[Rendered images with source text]
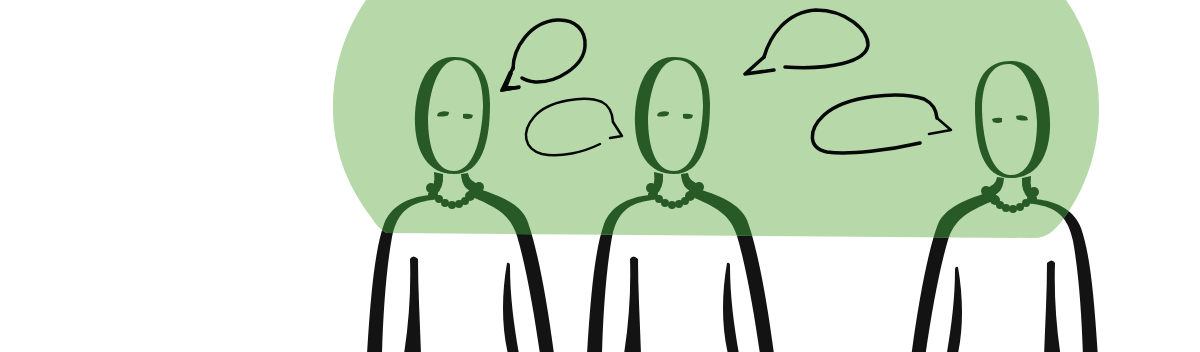
<!DOCTYPE html>
<html lang="en">
<head>
<meta charset="utf-8">
<title>Three figures in conversation</title>
<style>
  :root {
    --paper: #ffffff;
    --ink: #131313;
    --cloud: #b7d9aa;
    --ink-in-cloud: #285a27;
    --bubble: #050806;
  }
  html, body { margin: 0; background: var(--paper); overflow: hidden; }
  svg { display: block; width: 1200px; height: 352px; }
  .ink { color: var(--ink); }
  .tinted { color: var(--ink-in-cloud); }
  .cloud { fill: var(--cloud); }
  .figure { fill: currentColor; }
  .bubbles { fill: none; stroke: var(--bubble); stroke-width: 3.5; stroke-linecap: round; stroke-linejoin: round; }
  .bubbles .thin { stroke-width: 2.5; }
  .bubbles .solid { fill: var(--bubble); stroke: none; }
</style>
</head>
<body>
<svg viewBox="0 0 1200 352" role="img" aria-label="Three drawn figures talking inside a shared green cloud">
  <defs>
    <path id="cloud-shape" d="M366 0H1066C1087 30 1099 68 1099 108C1099 150 1086 188 1064 218C1054 232 1046 238 1034 238L388 233C382 232 377 226 371 217C346 184 333 148 333 108C333 66 345 31 366 0Z"/>
    <clipPath id="cloud-clip"><use href="#cloud-shape"/></clipPath>

    <g id="figure" class="figure">
      <path id="head" fill-rule="evenodd" d="M452 57C478 56 490 74 490 104C490 142 482 174 454 174C428 174 416 152 415 124C414 94 424 58 452 57ZM455 60C438 62 429 92 428 118C428 148 436 171 454 171C472 171 482 142 483 106C483 76 473 59 455 60Z"/>
      <g id="eyes">
        <path d="M438 113Q443 110 449 112Q449 116 446 116Q441 117 437 116Z"/>
        <path d="M463 114Q468 113 473 115L472 118Q467 120 463 118Z"/>
      </g>
      <g id="neck">
        <path d="M434 172L443 174Q444 188 436 195L428 194Q436 187 434 172Z"/>
        <path d="M461 174L468 173Q469 182 480 184L482 193Q462 194 461 174Z"/>
      </g>
      <g id="necklace">
        <circle cx="431" cy="188" r="5"/>
        <circle cx="433" cy="195" r="5"/>
        <circle cx="439" cy="199" r="4"/>
        <circle cx="445" cy="203" r="4"/>
        <circle cx="452" cy="205" r="4"/>
        <circle cx="459" cy="204" r="4"/>
        <circle cx="465" cy="201" r="4"/>
        <circle cx="470" cy="196" r="5"/>
        <circle cx="475" cy="191" r="6"/>
        <circle cx="479" cy="187" r="5"/>
      </g>
      <g id="arms">
        <path d="M430 195C406 197 390 208 384 224C375 250 371 290 367 354H382C383 316 386 270 392 237C397 213 408 203 432 200Z"/>
        <path d="M472 187C500 195 520 204 527 220C537 246 547 300 554 354H540C534 312 526 266 517 236C510 214 496 207 470 196Z"/>
      </g>
      <g id="sides">
        <path d="M410 259Q413 254 418 259C418 290 420 322 421 354H404C409 322 411 290 410 259Z"/>
        <path d="M507 263Q510 262 510 266C510 296 514 326 519 354H508C501 324 502 292 507 263Z"/>
      </g>
    </g>

    <g id="group">
      <use href="#figure"/>
      <use href="#figure" x="220"/>
      <use href="#figure" transform="translate(1465 4) scale(-1 1)"/>
    </g>
  </defs>

  <use href="#group" class="ink"/>
  <use href="#cloud-shape" class="cloud"/>
  <g clip-path="url(#cloud-clip)"><use href="#group" class="tinted"/></g>

  <g class="bubbles">
    <g id="bubble-one">
      <path d="M513 69C513 48 530 22 557 20C575 19 586 30 585 46C584 66 557 83 535 82Q527 81 522 78"/>
      <path d="M513 68L502 90L519 87"/>
      <path class="solid" d="M509 71L500 92L520 89L519 86L508 86L513 73Z"/>
    </g>
    <g id="bubble-two">
      <path class="thin" d="M600 144C584 152 560 158 542 154C524 149 521 132 534 117C548 100 586 95 602 102Q612 107 613 122"/>
      <path class="thin" d="M613 122L622 136L610 138"/>
    </g>
    <g id="bubble-three">
      <path d="M764 57C770 36 786 12 816 10C846 10 868 30 868 45C866 62 830 70 785 67"/>
      <path d="M764 57L745 74L774 70"/>
    </g>
    <g id="bubble-four">
      <path d="M920 143C890 150 850 155 827 152C808 148 808 130 824 115C846 95 900 91 924 99Q936 105 937 118"/>
      <path class="thin" d="M937 118L951 130L929 134"/>
    </g>
  </g>
</svg>
</body>
</html>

▸ **What is needed**
Tally every line of the entries that contains the word "circle", and respond with that number only.

▸ **Exercise solution**
10